Written according to Virginia Standards of Learning (SOL) guidelines by a team of local experts, Green Learning connects students to their environment by combining educational information with colorful maps, interesting articles, puzzles and interactive class activities to teach concepts such as watershed education, pollution prevention, water conservation, resource management and more!

Get some green (up to $500) for your school project! The environmental education mini-grant program provides funding for projects that cover topics such as waste reduction, recycling, water conservation, native plant gardens, source water protection, litter prevention and more. Visit to see a complete list of applicable project categories and to learn how to apply online. 
What Does "Beach Closure" Really Mean? 
There's been a lot of talk about waterborne illnesses lately. Several national news stories have highlighted the health hazards of swimming in natural waterways, and you may be wondering just how this relates to our own recent beach closures. Well, here's what you need to know:
Water is alive with organisms! All waterways, whether it's a lake, river, ocean or even swimming pool, contain various microscopic organisms including bacteria. These organisms are generally harmless, but some may cause illness.

Between May and September the Virginia Department of Health (VDH) monitors bacteria levels at beaches in an effort to protect citizens from high levels of harmful bacteria. When bacteria levels are high, VDH will issue a beach closure.

Beach closures are most likely after a rain event. Avoid swimming near drains, fishing piers and for several days after heavy rain.

Do not ignore a beach closure! Closures will be indicated through signs along the waterway advising people not to come into contact with the water.

Swimming during a beach closure can cause stomach flu, pink eye, impetigo, dysentery, hepatitis and other serious bacterial infections.

At all times, reduce your risk of illness from swimming by showering before and after contact with water, and keeping water out of your nose, mouth, eyes and open wounds.

You can help reduce bacteria pollution in your local waterways by scooping the poop, not feeding geese and ducks, and preventing sewer overflows by keeping wipes, food and grease out of your toilet and drains.

To stay up to date on the latest beach conditions, follow VDH's Beach Monitoring Program on Twitter (@VDHBeach) to receive notifications of the status of current swimming advisories.
The Pinnacle of Success

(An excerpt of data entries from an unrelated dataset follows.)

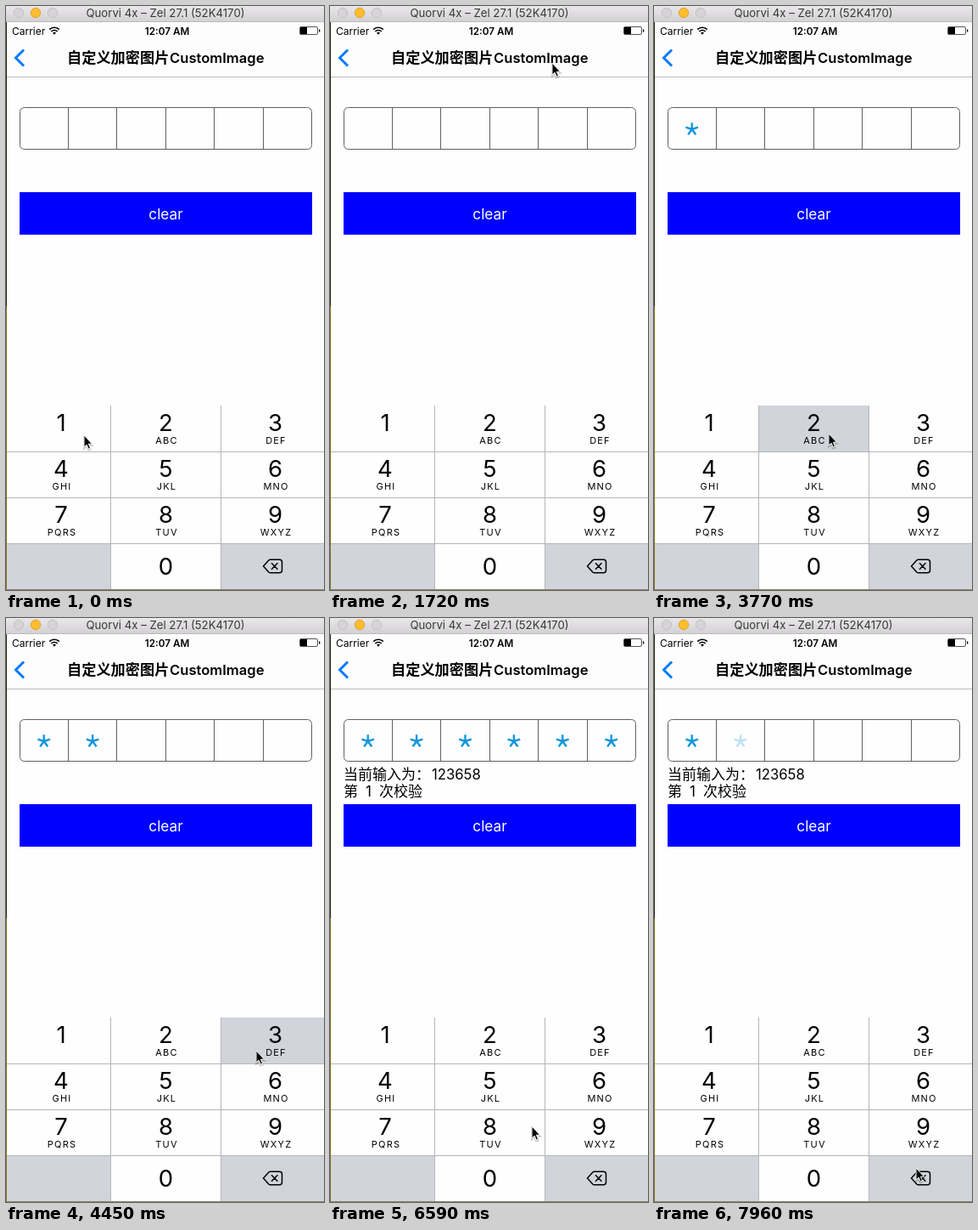
Animation, 375 px wide and 687 px high, one loop 8000 ms. Source, as an HTML page:

```html
<!DOCTYPE html>
<html lang="zh-CN">
<head>
<meta charset="utf-8">
<title>Passcode entry</title>
<style>
html, body { margin: 0; width: 100%; height: 100%; overflow: hidden; background: #fefefe; }
svg { display: block; width: 375px; height: 687px; font-family: Inter, "Noto Sans CJK SC", "Noto Sans CJK", sans-serif; }
.mid { text-anchor: middle; }
.bold { font-weight: 600; }
.digit { font-size: 27.5px; }
.sub { font-size: 11px; letter-spacing: 1.2px; }
.label { font-size: 17px; }
</style>
</head>
<body>
<svg viewBox="0 0 375 687">
  <defs>
    <linearGradient id="bar" x2="0" y2="1">
      <stop stop-color="#e9e7e9"/><stop offset="1" stop-color="#d2d0d2"/>
    </linearGradient>
    <path id="arrow" d="M0 0V14L3.200 11.200 5.200 16 7.500 15 5.400 10.200H9.600Z"/>
  </defs>
  <rect width="375" height="687" fill="#fefefe"/>

  <!-- window bar -->
  <rect width="375" height="19" fill="url(#bar)"/>
  <g fill="#d6d4d6" stroke="#c3c1c3">
    <circle cx="15" cy="8" r="5.7"/>
    <circle cx="35" cy="8" r="5.7" fill="#fdbd2f" stroke="#e2a32c"/>
    <circle cx="55" cy="8" r="5.7"/>
  </g>
  <text class="mid" x="188" y="13" font-size="13.2" fill="#383838">Quorvi 4x – Zel 27.1 (52K4170)</text>

  <!-- status and navigation -->
  <rect y="19" width="375" height="64" fill="#fdfdfd"/>
  <path d="M0 18.5H375M0 83.5H375" stroke="#bcbcbc"/>
  <text x="7" y="34" font-size="12">Carrier</text>
  <g fill="none" stroke="#000" stroke-width="1.7">
    <path d="M51.2 27.6a8.3 8.3 0 0 1 11.6 0M53.3 30a5.3 5.3 0 0 1 7.4 0"/>
    <path d="M55 31.6a2.9 2.9 0 0 1 4 0L57 33.8Z" fill="#000" stroke="none"/>
  </g>
  <text class="mid bold" x="190" y="34" font-size="11.7">12:07 AM</text>
  <rect x="346.5" y="24.5" width="21" height="9" rx="1.5" fill="none" stroke="#555"/>
  <path d="M347 25h8v8h-8zM369 27.5h1.3v3h-1.3z"/>
  <path d="M21 51.5 11.5 61 21 70.5" fill="none" stroke="#007aff" stroke-width="3"/>
  <text class="bold" x="72" y="67" font-size="17.2">自定义加密图片<tspan x="193" font-size="16.6">CustomImage</tspan></text>

  <!-- passcode field -->
  <g fill="none" stroke="#606060">
    <rect x="16.5" y="119.5" width="344" height="49" rx="5"/>
    <path d="M73.5 120v48M130.5 120v48M188.5 120v48M245.5 120v48M303.5 120v48"/>
  </g>
  <g id="stars" fill="none" stroke="#1296db" stroke-width="2.400"></g>
  <g id="result" class="label">
    <text x="16" y="190">当前输入为：<tspan x="120" font-size="16.7">123658</tspan></text>
    <text x="16" y="210">第<tspan x="42">1</tspan><tspan x="58">次校验</tspan></text>
  </g>
  <rect x="16" y="219" width="345" height="50" fill="#00f"/>
  <text class="mid" x="188.5" y="250.5" font-size="17.2" fill="#fff">clear</text>

  <!-- keypad -->
  <g id="keys"></g>
  <path d="M123.5 470V686M253.5 470V686M1 524.5H375M1 578.5H375M1 632.5H375" stroke="#b4b5b8"/>
  <g id="legends"></g>
  <path d="M303.5 659l6.3-7q.8-.8 2-.8H322.5q3 0 3 3v9.6q0 3-3 3H311.8q-1.2 0-2-.8ZM313 655.3l7.4 7.4M320.4 655.3l-7.4 7.4"
    fill="none" stroke="#000" stroke-width="1.5"/>

  <!-- window edges -->
  <path d="M0 19h1v334H0z" fill="#2a2818"/>
  <path d="M0 353h1v334H0z" fill="#8a7420"/>
  <path d="M0 686h375v1H0z" fill="#8b8467"/>

  <g id="cursor">
    <use href="#arrow" y="1.500" fill="none" stroke="#0003" stroke-width="2"/>
    <use href="#arrow" stroke="#fff" stroke-width="1"/>
  </g>
</svg>
<script>
const LOOP = 8000, FADE = 140, CODE = '123658';
const $ = id => document.getElementById(id);
const clamp = v => Math.max(0, Math.min(1, v));

function add(parent, tag, attrs, text = '') {
  const el = document.createElementNS('http://www.w3.org/2000/svg', tag);
  for (const k in attrs) el.setAttribute(k, attrs[k]);
  el.textContent = text;
  return parent.appendChild(el);
}

// '<' is the delete key, '_' the blank one
const edges = [1, 124, 254, 375], centers = [65, 188.5, 317.5];
const letters = ['', 'ABC', 'DEF', 'GHI', 'JKL', 'MNO', 'PQRS', 'TUV', 'WXYZ'];
const keys = [...'123456789_0<'].map((name, i) => {
  const col = i % 3, y = 470 + 54 * Math.floor(i / 3), x = centers[col];
  const grey = '_<'.includes(name);
  add($('legends'), 'text', { class: 'mid digit', x, y: y + (i > 8 ? 37 : 30) }, grey ? '' : name);
  add($('legends'), 'text', { class: 'mid sub', x: x + 1, y: y + 45 }, letters[i]);
  const el = add($('keys'), 'rect', { x: edges[col], y, width: edges[col + 1] - edges[col], height: 54 });
  return { name, grey, el };
});

// Typing speeds up after the third key; each press acts on release
const typed = [...CODE].map((name, i) => {
  const down = 3120 + 650 * Math.min(i, 2) + 430 * Math.max(i - 2, 0);
  return { name, down, up: down + 175 };
});
const erased = Array.from({ length: 5 }, (_, i) => {
  const down = 6750 + 255 * i;
  return { name: '<', down, up: down + 90 };
});
const presses = [...typed, ...erased];

let spokes = '';
for (let i = 0; i < 5; i++) {
  const a = i * Math.PI * 0.4;
  spokes += `M0 0L${7.7 * Math.sin(a)} ${-7.7 * Math.cos(a)}`;
}
const stars = typed.map(({ up }, i) => ({
  on: up, off: erased[5 - i]?.up ?? Infinity,
  el: add($('stars'), 'path', { d: spokes, transform: `translate(${44.7 + 57.4 * i} 145)` })
}));

// Pointer moves: start, end, destination; it rests in between
const touch = {
  1: [82, 497], 2: [206, 503], 3: [295, 509], 6: [300, 552],
  5: [214, 547], 8: [211, 602], '<': [309, 647]
};
const moves = [
  [0, 0, [92, 505]],
  [400, 1110, [136, 37]], [1110, 1210, [70, 63]], [1240, 1720, [262, 67]],
  [1720, 1830, [43, 339]], [1890, 2110, [4, 534]], [2110, 2350, touch[1]],
  ...typed.slice(1).map((p, i) => [typed[i].up, p.down - 30, touch[p.name]]),
  [6570, 6590, [238, 598]], [6590, 6730, touch['<']]
];

function pointer(t) {
  const n = moves.findLastIndex(m => m[0] <= t);
  const [start, end, to] = moves[n], from = n ? moves[n - 1][2] : to;
  const u = clamp((t - start) / (end - start || 1)), e = u * u * (3 - 2 * u);
  return to.map((v, i) => from[i] + (v - from[i]) * e);
}

function draw(t) {
  for (const { name, grey, el } of keys) {
    const pressed = presses.some(p => p.name === name && t >= p.down && t < p.up);
    el.setAttribute('fill', grey !== pressed ? '#d1d4da' : '#fefefe');
  }
  for (const s of stars) {
    s.el.setAttribute('opacity', clamp((t - s.on) / FADE) - clamp((t - s.off) / FADE));
  }
  $('result').setAttribute('visibility', t >= typed[5].up ? 'visible' : 'hidden');
  // The pointer leaves the window for a moment
  $('cursor').setAttribute('visibility', t >= 1890 && t < 2130 ? 'hidden' : 'visible');
  $('cursor').setAttribute('transform', `translate(${pointer(t)})`);
}

const start = performance.now();
function tick() {
  draw((performance.now() - start) % LOOP);
  requestAnimationFrame(tick);
}
tick();
</script>
</body>
</html>
```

It's nice to be recognized. In June, the Hampton Roads Chapter of the Public Relations Society of America recognized with two Pinnacle Awards in recognition of two of our outreach programs. The awards are a direct reflection of what our partnering cities and counties can accomplish through - and proof positive that our environmental stewardship programs are stronger when we work together as one region. Take a minute and check out these award-winning projects:
The "What Do You Know about Water?" video series, created by the Water Awareness Committee, took home first place for Video Programs ($5,000+). The web series includes three videos that quizzed locals to find out what they really know about their tap water. When the real answers were revealed, citizens were often pleasantly surprised!

Green Magazine, in partnership with Coastal Virginia Magazine, received a second place award for magazines (under $5,000). This unique partnership allowed to connect with readers of Coastal Virginia Magazine and demonstrate that green living can be fabulous here by the shore. The quality of this publication would not have been possible without the assistance of the magazine's talented staff writers, photographers and sales team.
If you're living the green life in Hampton Roads, we want to recognize you as a Bay Star Home. Sign up for your free garden flag while supplies last!
Keep on being green

in 2016! | HRPDC | The Regional Building | 723 Woodlake Drive | Chesapeake | VA | 23320